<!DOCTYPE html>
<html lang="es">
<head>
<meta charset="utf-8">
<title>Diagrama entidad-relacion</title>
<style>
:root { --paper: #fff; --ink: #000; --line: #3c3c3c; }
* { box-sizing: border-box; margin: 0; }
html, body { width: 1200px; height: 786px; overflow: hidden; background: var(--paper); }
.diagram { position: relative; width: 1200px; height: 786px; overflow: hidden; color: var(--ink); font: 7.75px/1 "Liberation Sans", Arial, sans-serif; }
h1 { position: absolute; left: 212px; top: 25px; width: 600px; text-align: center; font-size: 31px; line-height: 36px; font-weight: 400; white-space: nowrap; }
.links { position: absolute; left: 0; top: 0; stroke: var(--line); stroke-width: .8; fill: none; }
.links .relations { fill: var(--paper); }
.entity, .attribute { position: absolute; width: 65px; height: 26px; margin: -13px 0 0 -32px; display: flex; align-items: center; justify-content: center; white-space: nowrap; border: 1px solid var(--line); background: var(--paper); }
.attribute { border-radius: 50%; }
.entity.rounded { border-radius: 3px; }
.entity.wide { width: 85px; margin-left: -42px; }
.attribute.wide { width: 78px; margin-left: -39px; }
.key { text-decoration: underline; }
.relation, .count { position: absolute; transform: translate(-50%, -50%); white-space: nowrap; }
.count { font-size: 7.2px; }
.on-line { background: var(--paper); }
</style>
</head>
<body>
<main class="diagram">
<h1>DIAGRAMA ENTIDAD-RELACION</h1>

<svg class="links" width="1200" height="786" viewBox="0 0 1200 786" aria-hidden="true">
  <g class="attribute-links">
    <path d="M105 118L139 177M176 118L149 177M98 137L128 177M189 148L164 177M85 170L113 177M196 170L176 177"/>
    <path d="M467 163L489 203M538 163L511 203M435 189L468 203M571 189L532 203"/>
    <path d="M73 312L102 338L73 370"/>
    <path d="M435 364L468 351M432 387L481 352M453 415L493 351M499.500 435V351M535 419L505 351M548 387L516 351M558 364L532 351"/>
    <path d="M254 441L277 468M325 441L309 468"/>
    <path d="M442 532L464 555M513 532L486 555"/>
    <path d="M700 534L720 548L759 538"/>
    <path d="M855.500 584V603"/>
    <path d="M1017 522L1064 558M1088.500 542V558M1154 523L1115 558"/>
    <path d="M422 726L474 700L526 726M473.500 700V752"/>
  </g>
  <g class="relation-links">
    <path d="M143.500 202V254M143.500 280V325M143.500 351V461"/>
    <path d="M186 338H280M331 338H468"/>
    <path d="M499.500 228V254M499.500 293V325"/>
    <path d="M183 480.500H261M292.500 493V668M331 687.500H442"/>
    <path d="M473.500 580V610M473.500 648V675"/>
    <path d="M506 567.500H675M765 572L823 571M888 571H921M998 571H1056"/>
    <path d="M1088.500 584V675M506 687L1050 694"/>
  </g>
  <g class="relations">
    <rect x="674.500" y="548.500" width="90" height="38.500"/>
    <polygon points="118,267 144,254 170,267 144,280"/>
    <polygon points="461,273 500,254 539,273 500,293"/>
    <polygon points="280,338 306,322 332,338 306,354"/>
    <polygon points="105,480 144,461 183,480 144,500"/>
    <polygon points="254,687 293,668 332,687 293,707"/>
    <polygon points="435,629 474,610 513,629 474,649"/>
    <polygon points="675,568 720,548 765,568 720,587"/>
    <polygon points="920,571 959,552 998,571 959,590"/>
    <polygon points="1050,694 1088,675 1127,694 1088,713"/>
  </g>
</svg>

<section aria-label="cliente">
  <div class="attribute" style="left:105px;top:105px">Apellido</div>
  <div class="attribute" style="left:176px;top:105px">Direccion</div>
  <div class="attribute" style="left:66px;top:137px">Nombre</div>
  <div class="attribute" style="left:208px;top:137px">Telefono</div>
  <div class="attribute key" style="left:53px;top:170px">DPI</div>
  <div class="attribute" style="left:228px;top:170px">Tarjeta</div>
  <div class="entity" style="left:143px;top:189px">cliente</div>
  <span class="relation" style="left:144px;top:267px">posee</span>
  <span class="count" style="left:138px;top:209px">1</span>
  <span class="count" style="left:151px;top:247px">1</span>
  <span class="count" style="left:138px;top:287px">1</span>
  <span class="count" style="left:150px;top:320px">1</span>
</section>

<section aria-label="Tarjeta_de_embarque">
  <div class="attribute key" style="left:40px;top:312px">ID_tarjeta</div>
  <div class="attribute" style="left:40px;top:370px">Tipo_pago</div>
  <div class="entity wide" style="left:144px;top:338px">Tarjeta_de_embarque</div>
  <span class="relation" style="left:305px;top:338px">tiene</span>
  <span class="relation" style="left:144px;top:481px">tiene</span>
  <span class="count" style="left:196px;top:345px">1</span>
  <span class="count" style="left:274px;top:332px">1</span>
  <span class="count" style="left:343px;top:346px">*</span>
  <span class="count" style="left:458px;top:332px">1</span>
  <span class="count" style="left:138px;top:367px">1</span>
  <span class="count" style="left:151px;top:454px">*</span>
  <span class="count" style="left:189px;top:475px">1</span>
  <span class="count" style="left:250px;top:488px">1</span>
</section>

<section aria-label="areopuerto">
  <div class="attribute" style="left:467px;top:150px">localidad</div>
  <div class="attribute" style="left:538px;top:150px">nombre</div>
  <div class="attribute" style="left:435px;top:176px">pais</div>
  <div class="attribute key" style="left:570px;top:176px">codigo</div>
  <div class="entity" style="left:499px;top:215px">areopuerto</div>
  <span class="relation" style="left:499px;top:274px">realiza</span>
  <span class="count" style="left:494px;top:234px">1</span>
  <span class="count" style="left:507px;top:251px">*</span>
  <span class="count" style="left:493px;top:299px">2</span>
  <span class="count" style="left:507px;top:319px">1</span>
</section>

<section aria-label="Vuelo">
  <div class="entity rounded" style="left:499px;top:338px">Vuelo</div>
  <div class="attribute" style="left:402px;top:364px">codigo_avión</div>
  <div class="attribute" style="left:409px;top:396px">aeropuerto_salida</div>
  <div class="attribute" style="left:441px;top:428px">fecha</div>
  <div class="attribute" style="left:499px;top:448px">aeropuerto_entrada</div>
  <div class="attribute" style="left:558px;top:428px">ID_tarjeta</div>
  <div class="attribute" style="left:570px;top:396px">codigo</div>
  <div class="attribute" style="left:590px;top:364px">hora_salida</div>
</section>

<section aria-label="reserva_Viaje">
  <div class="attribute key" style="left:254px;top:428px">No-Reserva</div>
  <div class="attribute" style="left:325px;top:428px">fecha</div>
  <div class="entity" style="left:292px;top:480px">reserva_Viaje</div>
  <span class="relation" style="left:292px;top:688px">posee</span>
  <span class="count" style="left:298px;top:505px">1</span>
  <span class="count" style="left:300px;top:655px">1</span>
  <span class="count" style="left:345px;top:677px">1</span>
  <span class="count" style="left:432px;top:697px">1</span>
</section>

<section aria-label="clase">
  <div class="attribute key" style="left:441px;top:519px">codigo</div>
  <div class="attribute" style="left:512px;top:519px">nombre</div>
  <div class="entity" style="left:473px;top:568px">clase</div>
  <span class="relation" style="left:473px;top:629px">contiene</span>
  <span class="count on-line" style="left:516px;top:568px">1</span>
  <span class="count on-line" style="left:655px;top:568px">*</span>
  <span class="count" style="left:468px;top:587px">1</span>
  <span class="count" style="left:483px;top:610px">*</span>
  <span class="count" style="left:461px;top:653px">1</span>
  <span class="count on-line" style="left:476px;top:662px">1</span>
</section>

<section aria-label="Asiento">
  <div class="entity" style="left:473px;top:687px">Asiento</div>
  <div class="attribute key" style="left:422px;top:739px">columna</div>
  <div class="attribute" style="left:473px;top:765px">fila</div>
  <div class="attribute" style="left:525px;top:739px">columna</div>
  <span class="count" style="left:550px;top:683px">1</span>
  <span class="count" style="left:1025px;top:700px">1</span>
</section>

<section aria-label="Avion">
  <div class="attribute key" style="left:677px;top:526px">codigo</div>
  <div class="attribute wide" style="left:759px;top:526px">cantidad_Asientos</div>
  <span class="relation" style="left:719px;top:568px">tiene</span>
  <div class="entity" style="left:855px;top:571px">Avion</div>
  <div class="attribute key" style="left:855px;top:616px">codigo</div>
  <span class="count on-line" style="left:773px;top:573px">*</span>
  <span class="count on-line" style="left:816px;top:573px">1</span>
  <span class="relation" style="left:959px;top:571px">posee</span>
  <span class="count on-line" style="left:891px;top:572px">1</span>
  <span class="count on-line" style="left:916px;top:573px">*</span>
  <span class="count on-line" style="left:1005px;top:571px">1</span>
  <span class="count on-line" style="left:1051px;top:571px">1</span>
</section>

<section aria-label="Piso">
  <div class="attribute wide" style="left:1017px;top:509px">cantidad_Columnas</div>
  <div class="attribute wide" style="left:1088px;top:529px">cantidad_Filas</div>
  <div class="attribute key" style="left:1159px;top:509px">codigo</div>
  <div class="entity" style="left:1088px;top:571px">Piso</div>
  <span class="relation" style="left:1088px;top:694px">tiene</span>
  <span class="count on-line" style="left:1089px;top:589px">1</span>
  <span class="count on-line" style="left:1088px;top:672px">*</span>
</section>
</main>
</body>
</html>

•••••

BRIEF: Return the lines above precisely as they appear, beginning at the first line and ending at the line with "relative; width: 1200px;", and nothing after it.

RESPONSE AREA:
<!DOCTYPE html>
<html lang="es">
<head>
<meta charset="utf-8">
<title>Diagrama entidad-relacion</title>
<style>
:root { --paper: #fff; --ink: #000; --line: #3c3c3c; }
* { box-sizing: border-box; margin: 0; }
html, body { width: 1200px; height: 786px; overflow: hidden; background: var(--paper); }
.diagram { position: relative; width: 1200px; height: 786px; overflow: hidden; color: var(--ink); font: 7.75px/1 "Liberation Sans", Arial, sans-serif; }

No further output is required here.